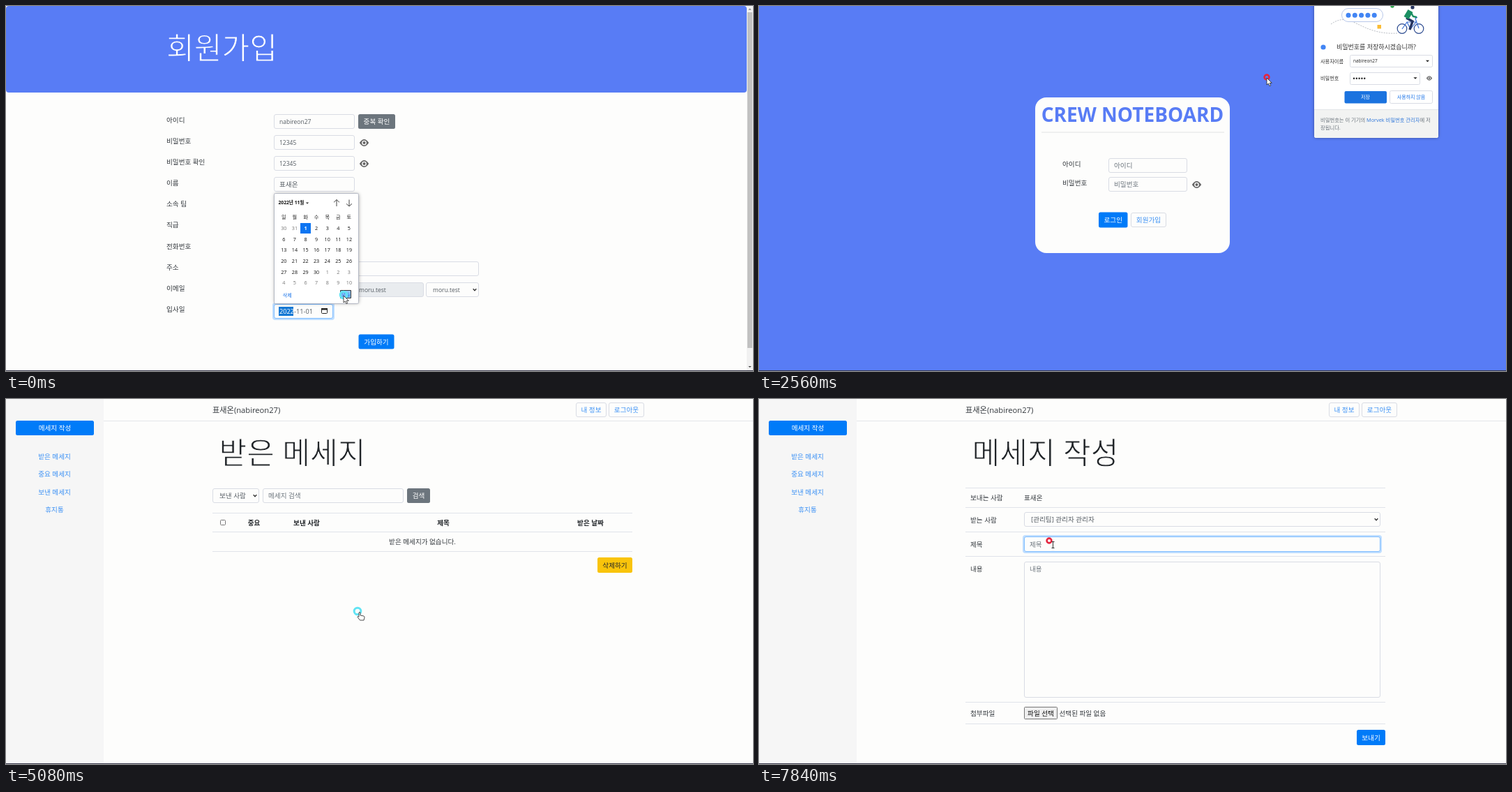
These frames come from a looping animation (1071x523 px, 8 s). An HTML page with a canvas:

```html
<!DOCTYPE html>
<html lang="ko">
<head>
<meta charset="utf-8">
<style>
html, body { margin: 0; width: 100%; height: 100%; overflow: hidden; background: #fdfdfc; }
canvas { display: block; }
</style>
</head>
<body>
<canvas id="stage" width="1071" height="523"></canvas>
<script>
const g = document.getElementById('stage').getContext('2d');
const LOOP = 8000;
const BLUE = '#587cf5', PRIMARY = '#007bf8', HOVER = '#0064cf', LINK = '#3a90f5', GREY = '#6c757d',
      INK = '#33383d', SOFT = '#555c63', PAPER = '#fdfdfc', EDGE = '#d9dce4', CHROME = '#1a73e8';
const USER = 'nabireon27', MAIL = 'nabireon', NAME = '표새온', DOMAIN = 'moru.test';

// ---- helpers ----
// y is the visual middle of the line; returns the end of the text
function text(s, x, y, size = 9.6, color = INK, align = 'left', weight = 400) {
  g.font = `${weight} ${size}px "Open Sans", "Noto Sans CJK KR", sans-serif`;
  g.textAlign = align;
  g.fillStyle = color;
  g.fillText(s, x, y + size * 0.37);
  return x + g.measureText(s).width;
}
// large thin heading: the letter edges are shaved with the background colour
function heading(s, x, y, color, back) {
  text(s, x, y, 43.2, color);
  g.strokeStyle = back;
  g.lineWidth = 1.1;
  g.lineJoin = 'round';
  g.strokeText(s, x, y + 43.2 * 0.37);
  g.lineJoin = 'miter';
}
function rect(x, y, w, h, fill, r = 0) {
  g.beginPath();
  g.roundRect(x, y, w, h, r);
  g.fillStyle = fill;
  g.fill();
}
function box(x, y, w, h, fill = PAPER, edge = EDGE, r = 2.5) {
  rect(x + .5, y + .5, w - 1, h - 1, fill, r);
  g.strokeStyle = edge;
  g.lineWidth = 1;
  g.stroke();
}
function button(s, x, y, w, h, fill = PRIMARY, color = '#fff') {
  rect(x, y, w, h, fill, 2.5);
  text(s, x + w / 2, y + h / 2, 9.6, color, 'center');
}
function ghost(s, x, y, w, h) {
  box(x, y, w, h);
  text(s, x + w / 2, y + h / 2, 9.6, LINK, 'center');
}
function glow(x, y, w, h) {
  rect(x - 2, y - 2, w + 4, h + 4, '#bfdeff', 4);
  box(x, y, w, h, PAPER, '#80bdff');
}
function field(s, x, y, w, size = 9.6, color = SOFT, fill) {
  box(x, y, w, 21, fill);
  text(s, x + 8, y + 10.5, size, color);
}
function line(points, color, width = 1) {
  g.beginPath();
  points.forEach(([x, y]) => g.lineTo(x, y));
  g.strokeStyle = color;
  g.lineWidth = width;
  g.stroke();
}
const rule = (x, y, end, color = '#e0e3ea') => rect(x, y, end - x, 1, color);
function dot(x, y, r, fill) {
  g.beginPath();
  g.arc(x, y, r, 0, 7);
  g.fillStyle = fill;
  g.fill();
}
function ring(x, y, r, color, width) {
  g.beginPath();
  g.arc(x, y, r, 0, 7);
  g.strokeStyle = color;
  g.lineWidth = width;
  g.stroke();
}
const chevron = (x, y) => line([[x - 2.3, y - 1.2], [x, y + 1.2], [x + 2.3, y - 1.2]], '#333', 1.4);
function triangle(x, y, r, dir = 1, color = '#222') {
  g.beginPath();
  g.moveTo(x - r, y - r * dir / 2);
  g.lineTo(x + r, y - r * dir / 2);
  g.lineTo(x, y + r * dir / 2);
  g.fillStyle = color;
  g.fill();
}
function select(s, x, y, w, size) {
  box(x, y, w, 21);
  text(s, x + 10, y + 10.5, size, SOFT);
  chevron(x + w - 6, y + 10.5);
}
function eye(x, y, w = 6.7) {
  g.beginPath();
  g.moveTo(x - w, y);
  g.quadraticCurveTo(x, y - w * 1.5, x + w, y);
  g.quadraticCurveTo(x, y + w * 1.5, x - w, y);
  g.fillStyle = '#666';
  g.fill();
  dot(x, y, w * .5, '#fff');
  dot(x, y, w * .3, '#666');
}

// ---- sign-up page ----
const labels = ['아이디', '비밀번호', '비밀번호 확인', '이름', '소속 팀', '직급', '전화번호', '주소', '이메일', '입사일'];

function signup(t) {
  const row = i => Math.round(155 + 30.15 * i), picking = t < 80, focus = t < 920;
  rect(0, 0, 1062, 124, BLUE, 4);
  heading('회원가입', 230, 60, '#fff', BLUE);
  labels.forEach((s, i) => text(s, 230, 163.3 + 30.12 * i));

  field(USER, 384, row(0), 116, 8.5);
  button('중복 확인', 505, row(0), 53, 21, GREY);
  for (const i of [1, 2]) {
    field('12345', 384, row(i), 116, 8.5);
    eye(513.5, row(i) + 11);
  }
  field(NAME, 384, row(3), 116);
  select('개발팀', 384, row(4), 116);
  select('사원', 384, row(5), 116);
  field('01000000000', 384, row(6), 116, 8.5);
  field('가람특별시 솔내구', 384, row(7), 294);
  field(MAIL, 384, row(8), 101, 8.5);
  text('@', 491.5, row(8) + 11, 8.5, INK, 'center');
  field(DOMAIN, 498, row(8), 101, 8.5, SOFT, '#e9ecef');
  select(DOMAIN, 602, row(8), 76, 8.5);

  if (focus) glow(384, 427, 85, 21);
  else box(384, 427, 85, 21);
  text('2022-11-01', 392, 437.5, 9.2, SOFT);
  if (focus) {
    rect(391, 431, 21, 13, '#1478d4');
    text('2022', 392, 437.5, 9.2, '#fff');
  }
  box(452, 433, 9, 8, '#fff', '#222', 1);
  rect(452, 433, 9, 2.5, '#222');

  if (t >= 960) rect(503.5, 468.5, 55, 25, '#a9d0fb', 4);
  button('가입하기', 505.5, 470.5, 51, 21, t > 620 ? HOVER : PRIMARY);

  rect(1062, 0, 9, 522, '#f1f1f1');
  rect(1063, 9, 7, 481, '#c1c1c1');
  triangle(1066.5, 4.5, 2.2, -1, '#777');
  triangle(1066.5, 517, 2.2, 1, '#444');

  if (picking) calendar();
  if (t >= 1040 && t < 1680) notice(t);
}

function calendar() {
  g.shadowColor = 'rgba(0,0,0,.35)';
  g.shadowBlur = 5;
  rect(385, 269, 121, 157, '#fff', 2);
  g.shadowBlur = 0;
  box(384, 268, 122, 159, '#fff', '#b5b9c4', 2);
  text('2022년 11월', 390.5, 282, 6.7, '#111', 'left', 700);
  triangle(432, 282.5, 2.2);
  for (const [x, d] of [[474, -1], [492, 1]]) {
    line([[x, 277.5], [x, 287]], '#444');
    line([[x - 4, 282.3 + d], [x, 282.3 + 4.7 * d], [x + 4, 282.3 + d]], '#444');
  }
  [...'일월화수목금토'].forEach((s, i) => text(s, 398.3 + 15.6 * i, 302, 7.2, '#222', 'center'));
  rect(422, 311, 15, 15, '#0d75f2');
  for (let i = 0; i < 42; i++) {
    const n = i - 1, inside = n > 0 && n < 31;
    text(n < 1 ? n + 31 : n > 30 ? n - 30 : n, 398.3 + i % 7 * 15.6, 318.5 + (i / 7 | 0) * 15.6, 7.2,
      n === 1 ? '#fff' : inside ? '#111' : '#777', 'center', n === 1 ? 700 : 400);
  }
  text('삭제', 403.3, 414, 7.2, CHROME, 'center');
  box(479, 407, 16, 12, '#8fc6f7', '#333', 0);
  text('오늘', 487, 413, 7.2, CHROME, 'center');
}

function notice(t) {
  g.shadowColor = 'rgba(0,0,0,.45)';
  g.shadowBlur = 5;
  rect(411, -6, 249, 58, '#fff', 3);
  g.shadowBlur = 0;
  text(NAME + '님, 가입을 축하드립니다.', 419, 11, 7.5, '#333');
  rect(614.5, 25, 38, 19, '#1b5fc4', 3);
  rect(615.5, 26, 36, 17, '#fff', 2);
  rect(616.5, 27, 34, 15, t > 1560 ? '#3b86ea' : CHROME, 2);
  text('확인', 633.5, 34.5, 7, '#fff', 'center', 500);
}

// ---- login page ----
function login(t) {
  const filled = t >= 3480;
  rect(0, 0, 1071, 523, BLUE);
  rect(396, 131, 279, 223, PAPER, 16);
  text('CREW NOTEBOARD', 535.5, 156, 28, BLUE, 'center', 700);
  rule(405, 180.5, 667, '#e2e3e6');
  text('아이디', 435, 226.5);
  text('비밀번호', 435, 253.5);
  if (filled) {
    field(USER, 501, 218, 113, 7.2, '#111', '#e8f0fe');
    field('', 501, 245, 113, 8, '#111', '#e8f0fe');
    for (let i = 0; i < 5; i++) dot(510.7 + 2.8 * i, 256.3, 1.15, '#111');
  } else {
    field('아이디', 501, 218, 113, 9.6, GREY);
    field('비밀번호', 501, 245, 113, 9.6, GREY);
  }
  eye(627.5, 256);
  button('로그인', 487, 295.5, 41.5, 22, t > 4440 ? HOVER : PRIMARY);
  ghost('회원가입', 533, 296, 51, 21);
  if (t >= 1960 && t < 3440) savePopup(t);
}

function savePopup(t) {
  g.shadowColor = 'rgba(0,0,0,.4)';
  g.shadowBlur = 4;
  rect(796, -10, 178, 199, '#fff', 3);
  g.shadowBlur = 0;

  g.setLineDash([2, 1.5]);
  g.beginPath();
  g.moveTo(820, 26);
  g.bezierCurveTo(850, 5, 860, 42, 915, 39);
  g.strokeStyle = '#b9bdc4';
  g.lineWidth = 1;
  g.stroke();
  g.setLineDash([]);
  box(835, 3, 60, 20, '#fff', '#b8c8ea', 10);
  for (let i = 0; i < 5; i++) dot(845 + 9.3 * i, 13.3, 3.5, '#4285f4');
  dot(908, 0, 2.7, '#34a853');
  rect(886.5, 27, 5.5, 5.5, '#fbbc34');
  for (const x of [922, 946]) ring(x, 32.5, 6.8, '#2b4a8f', 1.2);
  line([[922, 33], [929, 23], [942, 23], [934, 33], [929, 23]], '#3e72d5', 1.2);
  line([[946, 32], [941, 18], [944, 16]], '#3e72d5', 1.2);
  line([[928, 17], [937, 22], [933, 34]], '#26345f', 3.5);
  line([[928, 17], [934, 7]], '#1b8f62', 8);
  line([[934, 8], [938, 15], [943, 16]], '#1b8f62', 2.5);
  dot(937, 2, 2.6, '#26345f');

  dot(809, 59, 3.6, '#4285f4');
  text('비밀번호를 저장하시겠습니까?', 828, 59, 9, '#333');
  text('사용자이름', 805, 79, 7.2, '#333');
  box(847, 70, 119, 18, '#fff', EDGE, 2);
  text(USER, 852, 79, 6.5, '#222');
  triangle(958.5, 79, 2.6);
  text('비밀번호', 805, 103.5, 7.2, '#333');
  box(847, 95, 101, 18, '#fff', EDGE, 2);
  for (let i = 0; i < 5; i++) dot(853 + 3.8 * i, 103.7, 1.2, '#222');
  triangle(941, 103.5, 2.6);
  eye(961, 103.5, 4.2);
  rect(839.5, 122, 60.5, 17.5, t > 2980 ? '#3b86ea' : '#1b73df', 2);
  text('저장', 869.5, 130.5, 7, '#fff', 'center', 500);
  box(904, 121, 62, 19, '#fff', EDGE, 2);
  text('사용하지 않음', 935, 130.5, 7, CHROME, 'center');

  rect(796, 148, 178, 41, '#f2f3f2', [0, 0, 3, 3]);
  rule(796, 148, 974, '#e3e5e8');
  let x = text('비밀번호는 이 기기의 ', 805, 163, 7.3, GREY);
  x = text('Morvek 비밀번호 관리자', x, 163, 7.3, '#2f76d8');
  text('에 저', x, 163, 7.3, GREY);
  text('장됩니다.', 805, 174, 7.3, GREY);
}

// ---- message pages ----
function shell(title, hover) {
  rect(0, 0, 140, 523, '#f6f6f6');
  button('메세지 작성', 14, 31, 112, 21, hover ? HOVER : PRIMARY);
  ['받은 메세지', '중요 메세지', '보낸 메세지', '휴지통'].forEach((s, i) =>
    text(s, 69.5, 82 + 25.6 * i, 9.6, LINK, 'center'));
  rule(140, 31, 1071, '#e4e6ea');
  text(`${NAME}(${USER})`, 296, 16, 11.2);
  ghost('내 정보', 817, 5, 44, 21);
  ghost('로그아웃', 864, 5, 51, 21);
  heading(title, 305.5, 77, '#212529', PAPER);
}

function inbox(t) {
  shell('받은 메세지', t > 6540);
  select('보낸 사람', 296, 128, 67);
  field('메세지 검색', 368, 128, 202, 9.6, GREY);
  button('검색', 575, 128, 33, 21, GREY);
  for (const y of [163, 190, 218]) rule(296, y, 898);
  box(307, 173, 8, 8, '#fff', '#767676', 1);
  [['중요', 355.5], ['보낸 사람', 431], ['제목', 627], ['받은 날짜', 838]].forEach(([s, x]) =>
    text(s, x, 177, 9.6, '#212529', 'center', 700));
  text('받은 메세지가 없습니다.', 597, 204.5, 9.6, INK, 'center');
  button('삭제하기', 848, 227, 50, 22, '#f9c40b', '#212529');
}

function compose(t) {
  shell('메세지 작성', t < 7180);
  for (const y of [127, 155, 190, 225, 434, 465]) rule(296, y, 898);
  [['보내는 사람', 141.5], ['받는 사람', 173.5], ['제목', 208], ['내용', 243], ['첨부파일', 450]].forEach(([s, y]) =>
    text(s, 303, y));
  text(NAME, 380, 141.5);
  select('[관리팀] 관리자 관리자', 380, 162, 511);
  if (t >= 7680) glow(380, 197, 511, 22);
  else box(380, 197, 511, 22);
  text('제목', 388, 208, 9.6, GREY);
  box(380, 233, 511, 195);
  text('내용', 388, 243, 9.6, GREY);
  box(380, 441, 48, 18, '#efefef', '#767676', 1);
  text('파일 선택', 404, 450, 9.6, '#111', 'center');
  text('선택된 파일 없음', 430.5, 450);
  button('보내기', 857, 474, 41, 22);
}

// ---- pointer ----
const path = [ // time, x, y
  [0, 484, 414], [120, 484, 414], [760, 541, 463], [1280, 541, 463], [1600, 630, 33], [2080, 630, 33],
  [2560, 728, 102], [3040, 866, 128], [3440, 866, 128], [4120, 617, 247], [4560, 504, 304], [5640, 504, 304],
  [5880, 190, 165], [6160, 190, 165], [6320, 158, 149], [6640, 66, 40], [7040, 66, 40], [7600, 416, 203], [8000, 416, 203]
];
const shapes = [[0, 'arrow'], [640, 'hand'], [1300, 'arrow'], [4440, 'hand'], [5400, 'arrow'],
  [6540, 'hand'], [7180, 'arrow'], [7520, 'beam']];
const presses = [[0, 80], [920, 1040], [1600, 1700], [3320, 3440], [4960, 5240], [6760, 6900], [7640, 7740]];
const arrow = new Path2D('M0 0v10l2.3-2 1.6 3.6 1.8-.8-1.6-3.5h3.2z');
const hand = new Path2D('M0 1q1-1.4 2 0v4l5 1q1 .5 1 2l-1 4h-5.5l-3.5-4.5q0-1.5 1.2-1l.8.8z');

function pointer(t) {
  const i = path.findIndex(p => p[0] > t), [t0, x0, y0] = path[i - 1], [t1, x1, y1] = path[i];
  const u = (t - t0) / (t1 - t0), e = u * u * (3 - 2 * u);
  const x = x0 + (x1 - x0) * e, y = y0 + (y1 - y0) * e;
  const shape = shapes.filter(s => s[0] <= t).pop()[1];
  const down = presses.some(([a, b]) => t >= a && t < b);

  if (down) ring(x, y, 4.8, '#62e4f4', 3);
  else ring(x, y, 3.4, '#e5253f', 2.6);
  g.save();
  g.lineWidth = .8;
  g.strokeStyle = '#222';
  g.fillStyle = '#fff';
  if (shape === 'beam') {
    g.translate(x + 5.5, y + 6);
    line([[-2, -4.5], [2, -4.5]], '#333');
    line([[0, -4.5], [0, 4.5]], '#333');
    line([[-2, 4.5], [2, 4.5]], '#333');
  } else {
    const p = shape === 'hand' ? hand : arrow;
    g.translate(x + (shape === 'hand' ? 2 : 0), y + 1);
    g.fill(p);
    g.stroke(p);
  }
  g.restore();
}

function draw(now) {
  const t = now % LOOP;
  rect(0, 0, 1071, 523, PAPER);
  const page = t < 1720 ? signup : t < 5080 ? login : t < 6840 ? inbox : compose;
  page(t);
  rect(0, 522, 1071, 1, '#38384a');
  pointer(t);
  requestAnimationFrame(draw);
}
requestAnimationFrame(draw);
</script>
</body>
</html>
```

### TO DO
Scan the data for the word "heading" and copy every line where it shows up.

### REPLY
// large thin heading: the letter edges are shaved with the background colour
function heading(s, x, y, color, back) {
  heading('회원가입', 230, 60, '#fff', BLUE);
  heading(title, 305.5, 77, '#212529', PAPER);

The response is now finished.